Anyone with curly hair knows the dread of wash days. Don’t even get me started on trying to find the perfect products without spending your entire month’s earning. With that being said, curly hair doesn’t have to be such a mission. There are many ways to ensure beautiful flawless curls without tiring yourself – or your bank account.
Don’t wash your hair every day
Curly hair doesn’t need to be shampooed every day. In fact, shampooing curly hair every day stretches out fragile hair and dries it out. Curly hair thrives on oil to be healthy, so daily shampoos will strip its much needed natural oils. Stick to washing once a week or once every two weeks.
On that note, pick your shampoo wisely. By now, you’ve probably seen all the Tik-Tok trends swearing off certain ingredients. Ultimately, sulphate and paraben free shampoo has been dubbed the safest for curly hair, as it doesn’t strip natural moisture from hair and dry it out. With curly hair, however, it’s usually trial and error: what works for one person might not work for you. So, try out different products and listen to what your hair tells you.

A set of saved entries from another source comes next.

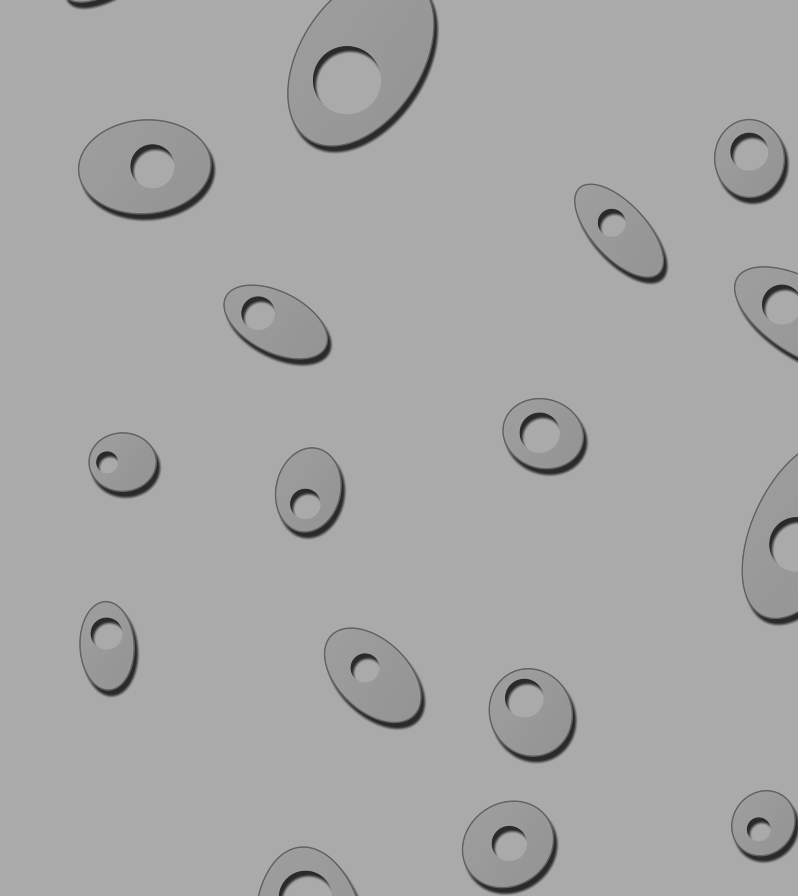
Give the GLSL for this pattern, as a Shadertoy shader.

```glsl
// Scattered flat oval discs, each pierced by an off-centre round hole and lifted
// above a grey ground. Ovals sit in a jittered, column-shifted grid; the shadow is
// the same pierced distance field, shifted and softened.

const vec3  GROUND       = vec3(0.667);
const vec3  BODY_LIGHT   = vec3(0.615);
const vec3  BODY_DARK    = vec3(0.585);
const vec3  OUTLINE      = vec3(0.38);
const vec3  SHADOW       = vec3(0.165);

// Lengths are fractions of the canvas height.
const float CELL         = 0.25;
const float FILL_CHANCE  = 0.88;
const vec2  MINOR_RANGE  = vec2(0.031, 0.078);
const vec2  ASPECT_RANGE = vec2(1.05, 2.5);
const float MAJOR_MAX    = 0.108;
const vec2  HOLE_RANGE   = vec2(0.36, 0.58);   // share of the minor radius
const float JITTER_REACH = 0.138;
const vec2  SHADOW_SHIFT = vec2(0.0035, -0.0062);
const float SHADOW_BLUR  = 0.0021;
const float LINE_WIDTH   = 0.0016;
const float PI           = 3.14159265;

float hash(vec2 p, float seed) {
    return fract(sin(dot(p, vec2(127.1, 311.7)) + seed * 74.7) * 43758.5453);
}

// Near-edge approximation of the signed distance to an ellipse.
float ellipseDistance(vec2 p, vec2 radii) {
    float k = length(p / radii);
    float slope = length(p / (radii * radii));
    return k * (k - 1.0) / max(slope, 1e-4);
}

// Ellipse with a round hole cut at holeX on its long axis.
float piercedDistance(vec2 p, vec2 radii, float holeX, float holeRadius) {
    float hole = holeRadius - length(p - vec2(holeX, 0.0));
    return max(ellipseDistance(p, radii), hole);
}

// Composites one disc of the grid over the colour below it.
vec3 drawDisc(vec3 color, vec2 p, vec2 cell, float columnShift, float pixel) {
    if (hash(cell, 1.0) > FILL_CHANCE) return color;

    // Size and direction
    float sizePick = hash(cell, 2.0);
    float aspectPick = hash(cell, 3.0);
    float minor = mix(MINOR_RANGE.x, MINOR_RANGE.y, sizePick * sizePick);
    float aspect = mix(ASPECT_RANGE.x, ASPECT_RANGE.y, aspectPick * aspectPick);
    vec2 radii = vec2(min(minor * aspect, MAJOR_MAX), minor);
    float angle = (hash(cell, 4.0) - 0.5) * PI;
    mat2 toLocal = mat2(cos(angle), -sin(angle), sin(angle), cos(angle));

    // Place: large discs stay closer to the cell centre
    vec2 jitter = vec2(hash(cell, 5.0), hash(cell, 6.0)) * 2.0 - 1.0;
    vec2 center = (cell + 0.5 + vec2(0.0, columnShift)) * CELL;
    center += jitter * max(JITTER_REACH - radii.x, 0.0);
    vec2 offset = p - center;

    // Hole, mostly toward the left end
    float holeRadius = minor * mix(HOLE_RANGE.x, HOLE_RANGE.y, hash(cell, 7.0));
    float holeX = mix(-1.0, 0.3, hash(cell, 8.0)) * 0.7 * (radii.x - holeRadius);

    // Soft shadow
    vec2 shadowPoint = toLocal * (offset - SHADOW_SHIFT);
    float shadowDist = piercedDistance(shadowPoint, radii, holeX, holeRadius);
    float blur = SHADOW_BLUR + 0.5 * pixel;
    color = mix(color, SHADOW, 1.0 - smoothstep(-blur, blur, shadowDist));

    // Body with a faint gradient and a thin rim
    vec2 local = toLocal * offset;
    float rimDist = ellipseDistance(local, radii);
    float bodyDist = piercedDistance(local, radii, holeX, holeRadius);
    float slope = dot(offset, vec2(0.8, -0.6)) / radii.x;
    vec3 body = mix(BODY_LIGHT, BODY_DARK, smoothstep(-1.0, 1.0, slope));
    float rim = smoothstep(-0.6 * pixel, 0.6 * pixel, rimDist + LINE_WIDTH);
    body = mix(body, OUTLINE, rim);
    float cover = 1.0 - smoothstep(-0.6 * pixel, 0.6 * pixel, bodyDist);
    return mix(color, body, cover);
}

void mainImage(out vec4 fragColor, in vec2 fragCoord) {
    float pixel = 1.0 / iResolution.y;
    vec2 p = fragCoord * pixel;
    vec3 color = GROUND;

    // Visit the nearby cells; every column has its own vertical shift
    float homeColumn = floor(p.x / CELL);
    for (int i = -1; i <= 1; i++) {
        float column = homeColumn + float(i);
        float columnShift = hash(vec2(column, 3.0), 9.0);
        float homeRow = floor(p.y / CELL - columnShift);
        for (int j = -1; j <= 1; j++) {
            vec2 cell = vec2(column, homeRow + float(j));
            color = drawDisc(color, p, cell, columnShift, pixel);
        }
    }
    fragColor = vec4(color, 1.0);
}
```
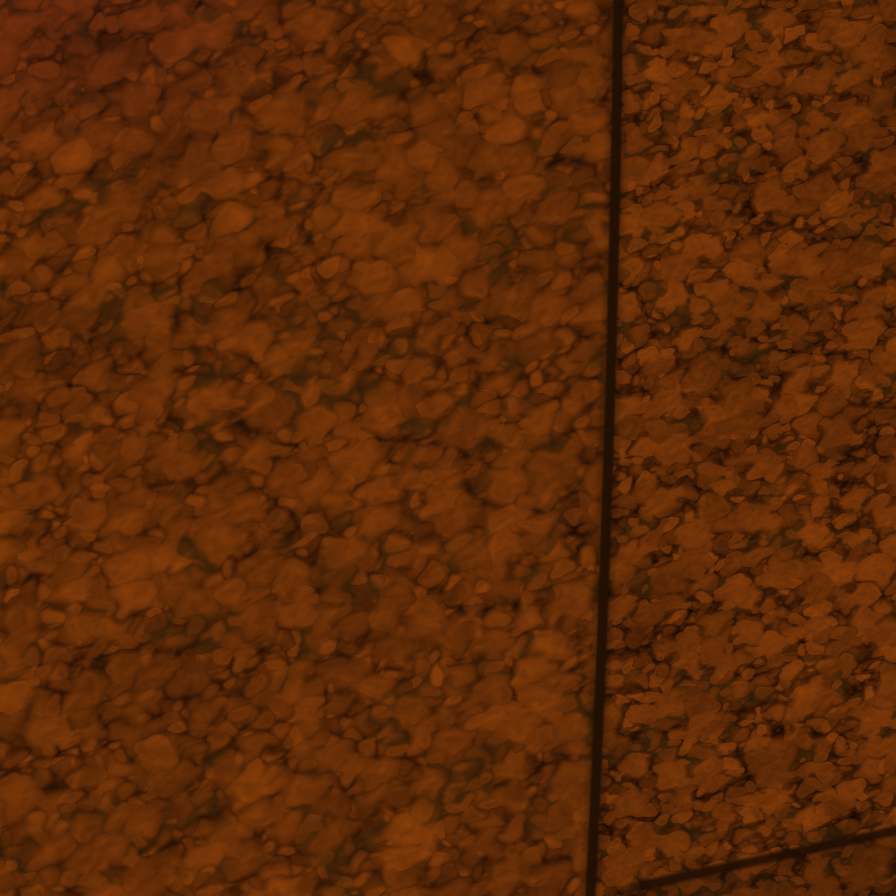
Give the GLSL for this texture, as a Shadertoy shader.

```glsl
vec2 hash22(vec2 p) {
    vec3 q = fract(p.xyx * vec3(0.1031, 0.1030, 0.0973));
    q += dot(q, q.yzx + 33.33);
    return fract((q.xx + q.yz) * q.zy);
}

float valueNoise(vec2 p) {
    vec2 cell = floor(p), f = fract(p);
    f = f * f * (3.0 - 2.0 * f);
    float bottom = mix(hash22(cell).x, hash22(cell + vec2(1, 0)).x, f.x);
    float top = mix(hash22(cell + vec2(0, 1)).x, hash22(cell + vec2(1, 1)).x, f.x);
    return mix(bottom, top, f.y);
}

// Scattered round grains: x = signed distance to the nearest, y = its random tone
vec2 grains(vec2 p, float minRadius, float maxRadius) {
    vec2 cell = floor(p), nearest = vec2(9.0, 0.0);
    for (int j = -1; j <= 1; j++) {
        for (int i = -1; i <= 1; i++) {
            vec2 id = cell + vec2(i, j);
            vec2 traits = hash22(id + 71.0);
            float d = length(id + hash22(id) - p) - mix(minRadius, maxRadius, traits.x);
            if (d < nearest.x) nearest = vec2(d, traits.y);
        }
    }
    return nearest;
}

void mainImage(out vec4 fragColor, in vec2 fragCoord) {
    vec2 uv = fragCoord / iResolution.xy;

    // Joints between the slabs
    float jointX = 0.659 + 0.05 * uv.y - 0.019 * uv.y * uv.y;
    float side = uv.x - jointX;
    float right = step(0.0, side);
    float lowerJoint = abs(uv.y - 0.010 - 0.217 * (uv.x - 0.71));

    // Slanted, stretched stone coordinates, finer on the right slab
    float angle = mix(0.48, 0.38, right);
    vec2 along = vec2(cos(angle), sin(angle));
    vec2 p = vec2(dot(uv, along), dot(uv, vec2(-along.y, along.x)) * 1.4);
    p = p * mix(1.0, 1.15, right) + right * 7.3 + 3.0;
    vec2 warp = vec2(valueNoise(p * 50.0), valueNoise(p * 50.0 + 37.0)) - 0.5;
    vec2 q = p + warp * 0.016;

    // Mineral tones: dark matrix, small grains, then large grains
    float flecks = valueNoise(q * vec2(85, 100));
    float specks = valueNoise(p * vec2(170, 190) + 19.0);
    float fine = mix(flecks, specks, mix(0.35, 0.5, right));
    float rough = (fine - 0.5) * 0.6;
    float soft = mix(0.22, 0.13, right);
    vec2 small = grains(q * 52.0, 0.25, 0.66);
    vec2 large = grains(q * 23.0 + 11.0, 0.08, 0.60);
    float smallCover = smoothstep(soft, -soft, small.x + rough);
    float largeCover = smoothstep(soft, -soft, large.x + rough * 0.7);
    float tone = mix(0.04, -0.03, right) + 0.55 * fine;
    tone = mix(tone, 0.46 + 0.34 * small.y, smallCover);
    tone = mix(tone, 0.60 + 0.24 * large.y, largeCover * 0.9);
    tone += (fine - 0.5) * 0.28 + (valueNoise(p * 9.0) - 0.5) * 0.14;
    vec3 color = mix(vec3(0.10, 0.035, 0.005), vec3(0.56, 0.255, 0.04), clamp(tone, 0.0, 1.1));

    // Olive mineral patches in the matrix and a red tint in the upper left
    float olive = smoothstep(0.62, 0.85, valueNoise(q * 32.0 + 53.0));
    olive *= (1.0 - largeCover) * (1.0 - 0.6 * smallCover);
    color = mix(color, vec3(0.22, 0.13, 0.03), olive * 0.6);
    float redness = smoothstep(0.45, 0.0, length((uv - vec2(0.05, 1.0)) * vec2(1.0, 1.7)));
    color = mix(color, color * vec3(0.88, 0.78, 1.2) + vec3(0.02, 0.01, 0.01), redness);

    // Joint shading
    float joint = smoothstep(0.0075, 0.0035, abs(side));
    color *= 1.0 - 0.25 * smoothstep(0.016, 0.004, abs(side));
    color = mix(color, vec3(0.12, 0.055, 0.01), joint * 0.92);
    float lower = smoothstep(0.009, 0.002, lowerJoint) * smoothstep(0.0, 0.07, side);
    color = mix(color, vec3(0.11, 0.045, 0.008), lower * 0.85);
    float belowJoint = smoothstep(0.0, 0.01, 0.010 + 0.217 * (uv.x - 0.71) - uv.y) * right;
    color *= 1.0 - 0.2 * belowJoint;

    fragColor = vec4(color, 1.0);
}
```
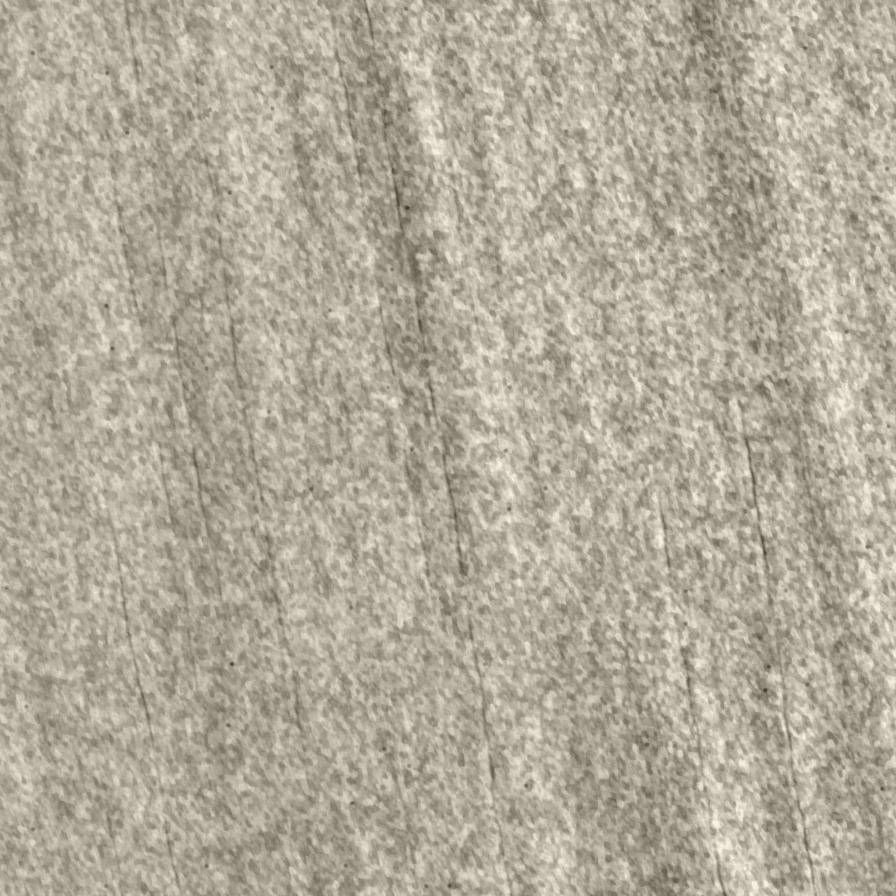
Write a WebGL 2 fragment shader that draws this texture.

```glsl
#version 300 es
precision highp float;

uniform vec2 u_resolution;
out vec4 fragColor;

#define SLANT 0.175
#define BASE_TONE 0.692
#define GRAIN_SCALE vec2(185.0, 145.0)
#define GRAIN_CONTRAST 0.070
#define MOTTLE_CONTRAST 0.024
#define STREAK_CONTRAST 0.026
#define BAND_CONTRAST 0.036
#define BAND_SPACING 0.205
#define CRACK_COUNT 17
#define CRACK_WIDTH 0.0019
#define CRACK_DEPTH 0.20
#define TINT vec3(0.0, -0.030, -0.088)

const float TAU = 6.2831853;

vec3 hash3(vec2 p) {
    vec3 q = fract(p.xyx * vec3(0.1031, 0.1030, 0.0973));
    q += dot(q, q.yxz + 33.33);
    return fract((q.xxy + q.yzz) * q.zyx);
}

// Soft cellular noise with zero mean and unit deviation
float cellNoise(vec2 p) {
    vec2 cell = floor(p);
    vec2 local = p - cell;
    float sum = 0.0;
    float power = 0.0;
    for (int j = -1; j <= 1; j++) {
        for (int i = -1; i <= 1; i++) {
            vec2 offset = vec2(i, j);
            vec3 h = hash3(cell + offset + 71.0);
            vec2 d = offset + 0.15 + 0.7 * h.xy - local;
            float weight = exp(-5.0 * dot(d, d));
            sum += weight * (2.0 * h.z - 1.0);
            power += weight * weight;
        }
    }
    return 1.732 * sum / sqrt(power);
}

// Long bedding streaks; across runs over the grain, along runs with it
float streaks(float across, float along) {
    float wide = cellNoise(vec2(across * 11.0, along * 1.3));
    float medium = cellNoise(vec2(across * 30.0 + 9.0, along * 2.2));
    float fine = cellNoise(vec2(across * 85.0 + 40.0, along * 5.0));
    return 0.6 * wide + 0.8 * medium + 0.8 * fine;
}

// Thin broken fissures, each with a lit edge beside it
float cracks(float across, float along) {
    float tone = 0.0;
    float jag = 0.0009 * cellNoise(vec2(across * 8.0, along * 45.0));
    float breaks = 0.75 + 0.3 * cellNoise(vec2(across * 20.0, along * 28.0));
    for (int i = 0; i < CRACK_COUNT; i++) {
        float id = float(i);
        vec3 h = hash3(vec2(id * 3.7 + 5.0, 17.0));
        float place = -0.15 + 1.15 * fract(id * 0.618034 + 0.21);
        float wander = 0.0025 * sin(along * 9.0 + h.x * TAU)
                     + 0.0012 * sin(along * 27.0 + h.y * TAU);
        float d = (across - place - wander - jag) / CRACK_WIDTH;
        float reach = mix(0.2, 0.8, h.y);
        float extent = 1.0 - smoothstep(0.6 * reach, reach, abs(along - h.x));
        float strength = extent * mix(0.3, 1.0, h.z * h.z);
        float lit = exp(-0.5 * (d + 2.4) * (d + 2.4));
        tone += strength * (0.3 * lit - breaks * exp(-d * d));
    }
    return tone;
}

// Rare small dark pits
float pits(vec2 p) {
    vec2 q = p * 45.0;
    vec3 h = hash3(floor(q) + 13.0);
    float d = length(fract(q) - 0.3 - 0.4 * h.xy);
    return step(0.975, h.z) * (1.0 - smoothstep(0.04, 0.16, d));
}

void main() {
    vec2 p = gl_FragCoord.xy / u_resolution.y;

    // Slanted, gently bent coordinates of the layers
    float across = p.x - SLANT * (1.0 - p.y)
                 + 0.005 * sin(p.y * 4.5 + p.x * 3.0);
    float along = p.y + SLANT * p.x;
    vec2 bed = vec2(across, along);
    float relief = smoothstep(0.05, 0.75, across);

    // Broad pale bands, stronger towards the right
    float phase = TAU * (across - 0.66) / BAND_SPACING;
    float band = cos(phase + 0.5 * sin(along * 5.0)) + 0.35 * cos(2.0 * phase);
    float tone = BASE_TONE + BAND_CONTRAST * band * mix(0.35, 1.0, relief);

    tone += STREAK_CONTRAST * streaks(across, along) * mix(0.65, 1.15, relief);
    tone += MOTTLE_CONTRAST * cellNoise(bed * vec2(75.0, 48.0));

    // Fine mineral grain
    float grain = 0.85 * cellNoise(bed * GRAIN_SCALE)
                + 0.5 * cellNoise(bed * GRAIN_SCALE * 1.6 + 31.0);
    tone += GRAIN_CONTRAST * grain * mix(0.85, 1.1, relief);

    tone += CRACK_DEPTH * cracks(across, along);
    tone -= 0.22 * pits(p);

    vec3 color = vec3(clamp(tone, 0.27, 0.97)) + TINT;
    fragColor = vec4(color, 1.0);
}
```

Deep condition and hot oil treatments
I can’t stress this enough: deep conditioning and hot oil treatments are your friend! These treatments are a sure-fire way to ensure moisturized and hydrated curls, exactly what you want! Deep conditioning is recommended after shampooing your hair. Typical deep conditioning treatments are kept on for ten minutes under a cap, but can be left on overnight for maximum effect. The same applies to hot oil treatments, which can be applied before a wash day to lock in the nutrients that are already in your hair.
Sections and detangling
Perhaps the most dreaded part of wash days is detangling. I’ve always detested the idea of parting and sectioning my hair. I thought that it would take far more time, but when I actually tried it I realised that sectioning your hair makes detangling go quicker, as there is less hair to comb through at once. It’s easier on the arms too. Detangling should always start at the tips and slowly work its way up to the roots. This, along with sectioning ensures less breakage on wash days.
Biannual trim and hair dye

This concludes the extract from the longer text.